Traded options demonstrate asymmetry in their ability to foretell analysts’ revised recommendations on the underlying stock.
The authors research traded options’ predictive ability with respect to revisions of financial analysts’ recommendations on underlying stock prices and how such features inform a trading strategy. Additionally, they discover a profitable costless trading strategy arbitraging differences between the option price and the equity security on which it is based.
How Is This Research Useful to Practitioners?
The authors’ analysis is the first to discover how options-implied stock prices, implied volatility, and options trading volumes lead to changes in underlying stock prices that arise from an announcement of analysts’ consensus revisions. The options markets are, in effect, harbingers of this information.
A large dataset spanning 10 years is the subject of investigation. The authors cleanse these data of outliers with respect to trading volume and liquidity, and they implement further controls to remove potential biases arising from analyst herding and piggybacking. The scrubbed data undergo examination for behavior at earnings revision time through measures that consider volatility between like–kind options and skewness between out-of-the-money puts and at-the-money calls. The authors also examine trading volume in options markets and stock markets.
Options market behavior seems to imply abnormal returns in the underlying shares in proximity to the earnings revision announcement date, both before and after. The conclusions are robust to tests that disaggregate behavior between normal information flow among markets and information flow resulting from the earnings revision.
Such predictive traits of an information-rich options market inform investors’ ability to implement a costless arbitrage that shorts firms with low abnormal options-implied returns and goes long firms with high abnormal options-implied returns.
Students and practitioners of risk and portfolio management, as well as equity market strategists, would glean important information from this study.
How Did the Authors Conduct This Research?
The authors review existing literature on options markets’ information content and use four metrics to monitor the activity in options markets around the time of an analyst revision. The four metrics are
- abnormal implied return, or the difference between the price of the synthetic security and the underlying;
- volatility spreads, or the average difference in implied volatility between calls and puts with identical strike prices and expiration dates;
- volatility skewness, or the difference between implied volatilities of out-of-the-money puts and at-the-money calls; and
- relative volume in options and stock markets, or how volume in the former affects volume in the latter.
The authors examine US equity and options data from October 2000 to September 2009. The data are from IBES (consensus upgrade and downgrade changes), OptionMetrics (options data to produce options prices at the midpoint of bid and ask prices), and CRSP (stock price and financial accounting data). Filters scrub the data by removing thinly traded options, those lacking corresponding puts and calls with the same maturity and exercise price, options pairs with less than 5-day or greater than 90-day maturities, and low liquidity options. Further controls remove recommendation duplicates and reiterations and adjust for analyst herding and piggybacking to eliminate potential biased test results.

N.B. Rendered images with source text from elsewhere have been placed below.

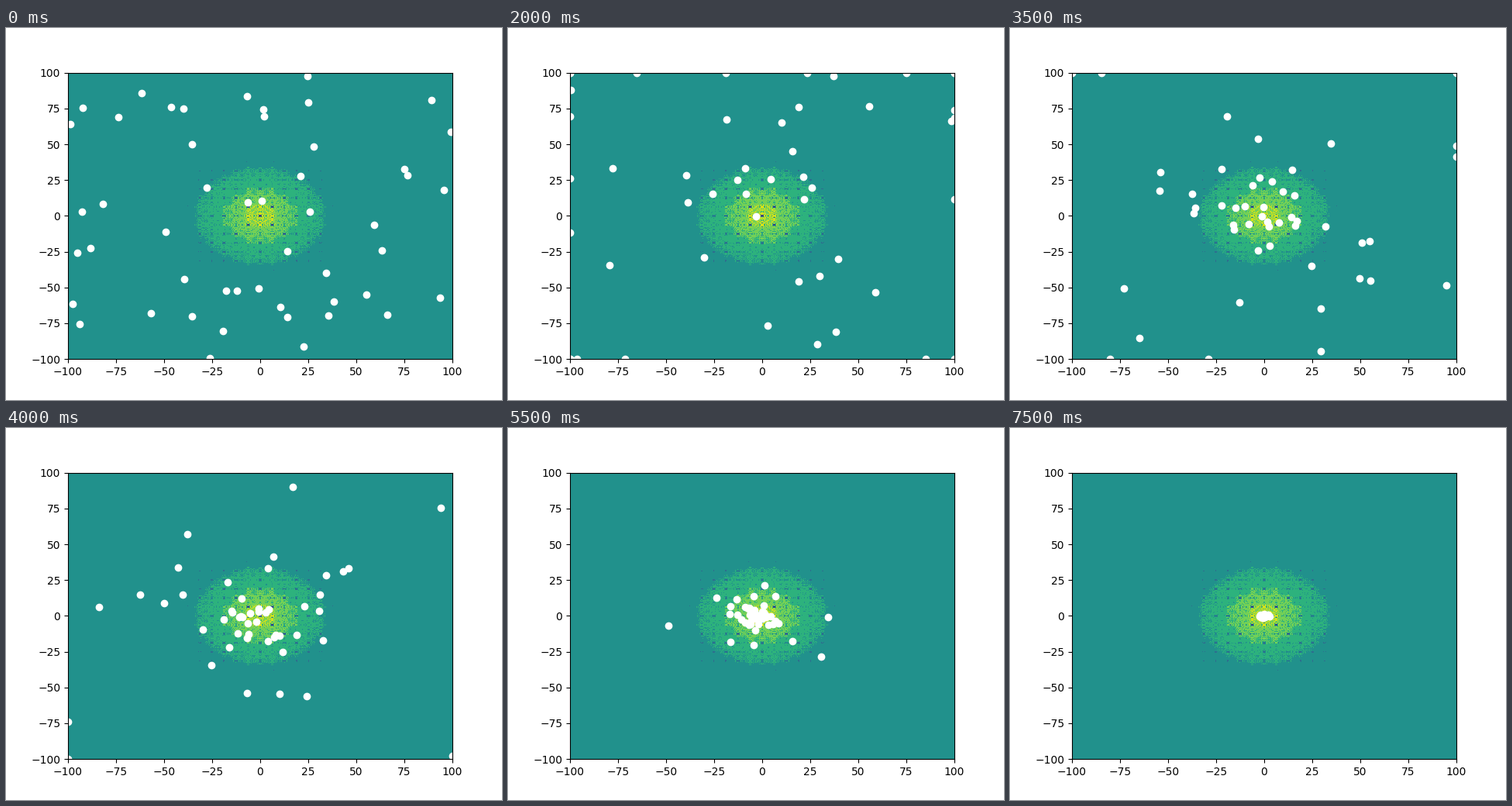
Recreate the animation shown at these times as a matplotlib script. Size 640x480 px, loop 7750 ms.

```python
import numpy as np
import matplotlib.pyplot as plt
from matplotlib.animation import FuncAnimation

STEPS = 31
INTERVAL = 250
BOUND = 100
COUNT = 50

rng = np.random.default_rng(7)
start = rng.uniform(-BOUND, BOUND, (COUNT, 2))
swing = rng.normal(0, 65, (COUNT, 2))
omega = rng.uniform(1.1, 1.8, (COUNT, 2))
decay = np.array([0.0049, 0.0055]) * rng.uniform(0.95, 1.3, (COUNT, 1))
spread = rng.normal(0, 0.9, (COUNT, 1))


def schaffer(x, y):
    """Schaffer function N. 2."""
    return 0.5 + (np.sin(x**2 - y**2)**2 - 0.5) / (1 + 0.001 * (x**2 + y**2))**2


def swarm(k):
    """Particles overshoot the optimum, stop at the bounds and settle."""
    middle = np.sin(np.pi * k / (STEPS - 1))
    size = np.exp(0.7 * (1 - np.exp(-k)) - decay * k**2 + spread * middle)
    wave = start * np.cos(omega * k) + swing * np.sin(omega * k)
    centre = np.array([-2.5, 0]) * middle
    return np.clip(centre + size * wave, -BOUND, BOUND)


fig, ax = plt.subplots(figsize=(6.4, 4.8), dpi=100)
grid = np.linspace(-BOUND, BOUND, 801)
X, Y = np.meshgrid(grid, grid)
field = ax.contourf(X, Y, schaffer(X, Y))
ax.set(xlim=(-BOUND, BOUND), ylim=(-BOUND, BOUND))

# The contour is slow to draw, so render it once and reuse the picture
ax.set_axis_off()
fig.canvas.draw()
backdrop = np.array(fig.canvas.buffer_rgba())
field.remove()
ax.set_axis_on()
ax.patch.set_visible(False)
fig.figimage(backdrop, zorder=-1)

dots, = ax.plot([], [], "wo")


def update(k):
    dots.set_data(*swarm(k).T)
    return dots,


anim = FuncAnimation(fig, update, frames=STEPS, interval=INTERVAL,
                     repeat=True, repeat_delay=0)
plt.show()
```
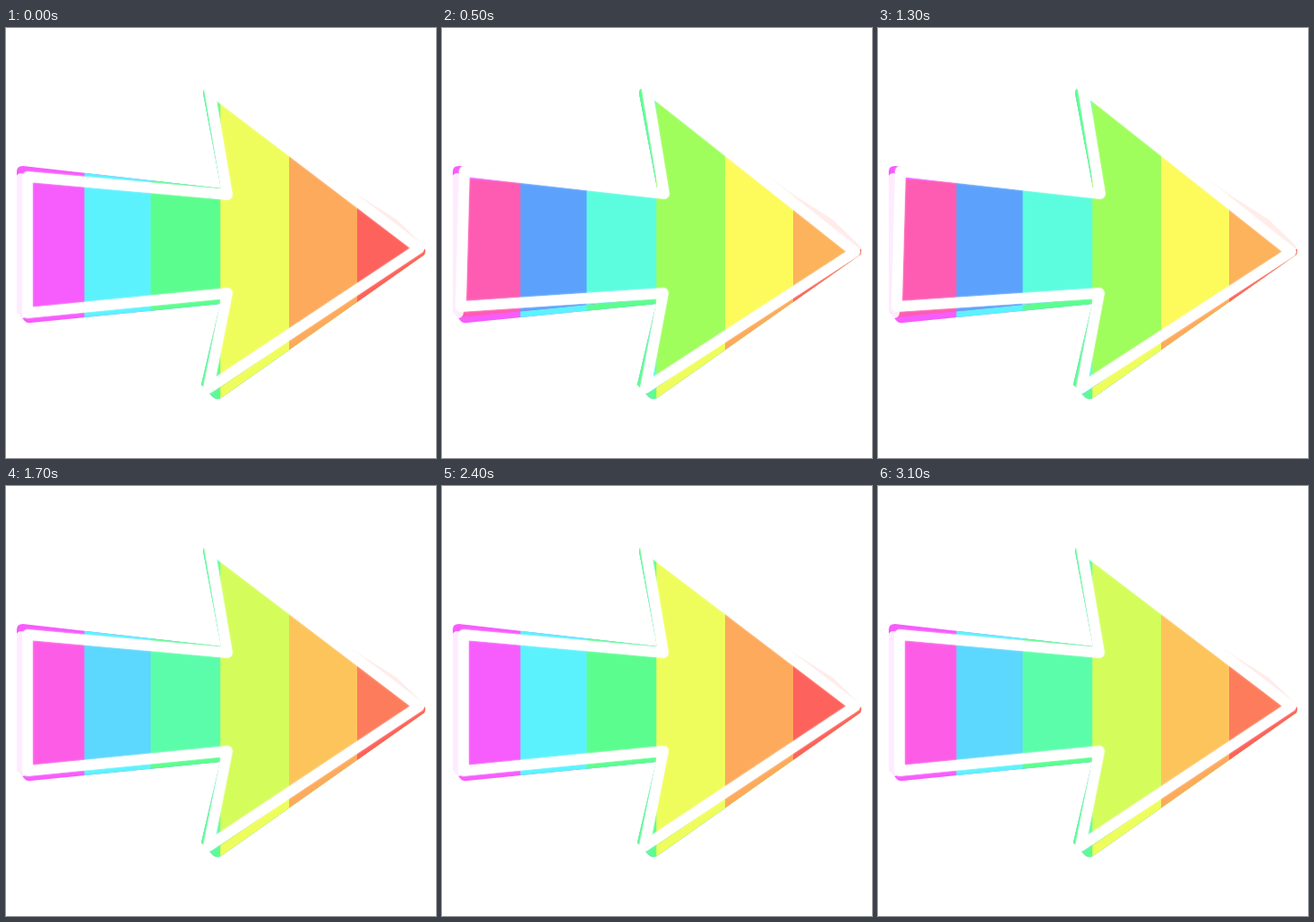
Recreate the animation shown at these times as an HTML page with a canvas. Size 480x480 px, loop 3.2 s.

```html
<!DOCTYPE html>
<html lang="en">
<head>
<meta charset="utf-8">
<title>Rainbow arrow</title>
<style>
  html, body { margin: 0; width: 100%; height: 100%; overflow: hidden; background: #fff; }
  canvas { display: block; width: 480px; height: 480px; }
</style>
</head>
<body>
<canvas id="stage" width="480" height="480"></canvas>
<script>
const ctx = document.getElementById('stage').getContext('2d');
const STEP_MS = 100, STEPS = 8;

// Stripes from tail to head: left edge and base hue.
const stripes = [[0, 298], [87.5, 184], [161.5, 139], [239.3, 65], [316, 29], [392, 2]];

const backShape = new Path2D(
  'M12 160Q12 154 19 154L240 179L220 73Q220 66 227 67L395 188L436 214L465 242Q470 248 467 253' +
  'L240 413Q234 416 230 411L218 398L239 308L28 329Q23 330 20 326L12 317Z');
const frontShape = new Path2D('M28 169L247 183L230 70L462 246L230 408L222 400L243 301L20 323Z');

// The chalk outline alternates between two drawings.
const outlines = [
  new Path2D('M24 166L247 186L227 68L461 246L226 402L247 296L24 318Z'),
  new Path2D('M25 160L248 185L228.5 66L461 250L227 402L247 296L21 311Z')
];
const haze = new Path2D('M17 168L18 318M228 66L395 192L436 220L464 242');

function fillStripes(shape, hueShift) {
  ctx.save();
  ctx.clip(shape);
  for (const [x, hue] of stripes) {
    ctx.fillStyle = `hsl(${hue + hueShift}, 97%, 67.6%)`;
    ctx.fillRect(x, 0, 480 - x, 480);
  }
  ctx.restore();
}

function chalk(path, width, alpha, softness) {
  ctx.save();
  ctx.lineJoin = ctx.lineCap = 'round';
  ctx.lineWidth = width;
  ctx.strokeStyle = `rgba(255, 255, 255, ${alpha})`;
  ctx.shadowColor = '#fff';
  ctx.shadowBlur = softness;
  ctx.stroke(path);
  ctx.restore();
}

function draw() {
  const step = Math.floor(performance.now() / STEP_MS) % STEPS;
  const hueShift = 10 * Math.min(step, STEPS - step);
  const outline = outlines[step === 4 || step === 5 ? 1 : 0];

  ctx.fillStyle = '#fff';
  ctx.fillRect(0, 0, 480, 480);
  fillStripes(backShape, 0);
  fillStripes(frontShape, hueShift);
  chalk(haze, 12, 0.88, 0);
  chalk(outline, 11.5, 0.98, 2);
  requestAnimationFrame(draw);
}
draw();
</script>
</body>
</html>
```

Evidence from all four measures indicates predictive options trading consistent with the pending analyst consensus revisions, although upgrades and downgrades may not be of the same magnitude. Similar results are obtained to a lesser degree in markets that receive analysts’ limited attention. Here, earnings announcement drift tends to be more pronounced and price discovery is delayed because of the scarcity of analyst coverage.
Regression analysis attempts to parse information flows to control for potential determinants of abnormal stock returns on the announcement day by studying the degree to which the abnormality of such returns is attributable to routine information exchange between stock and options markets and information specific to the earnings revision. The authors conclude that the options market leads the stock market in the transmission of earnings revisions’ impact on stock prices. Options’ information content informs a profitable trading strategy that buys options on firms with high abnormal implied returns and sells short options on those with low abnormal implied returns.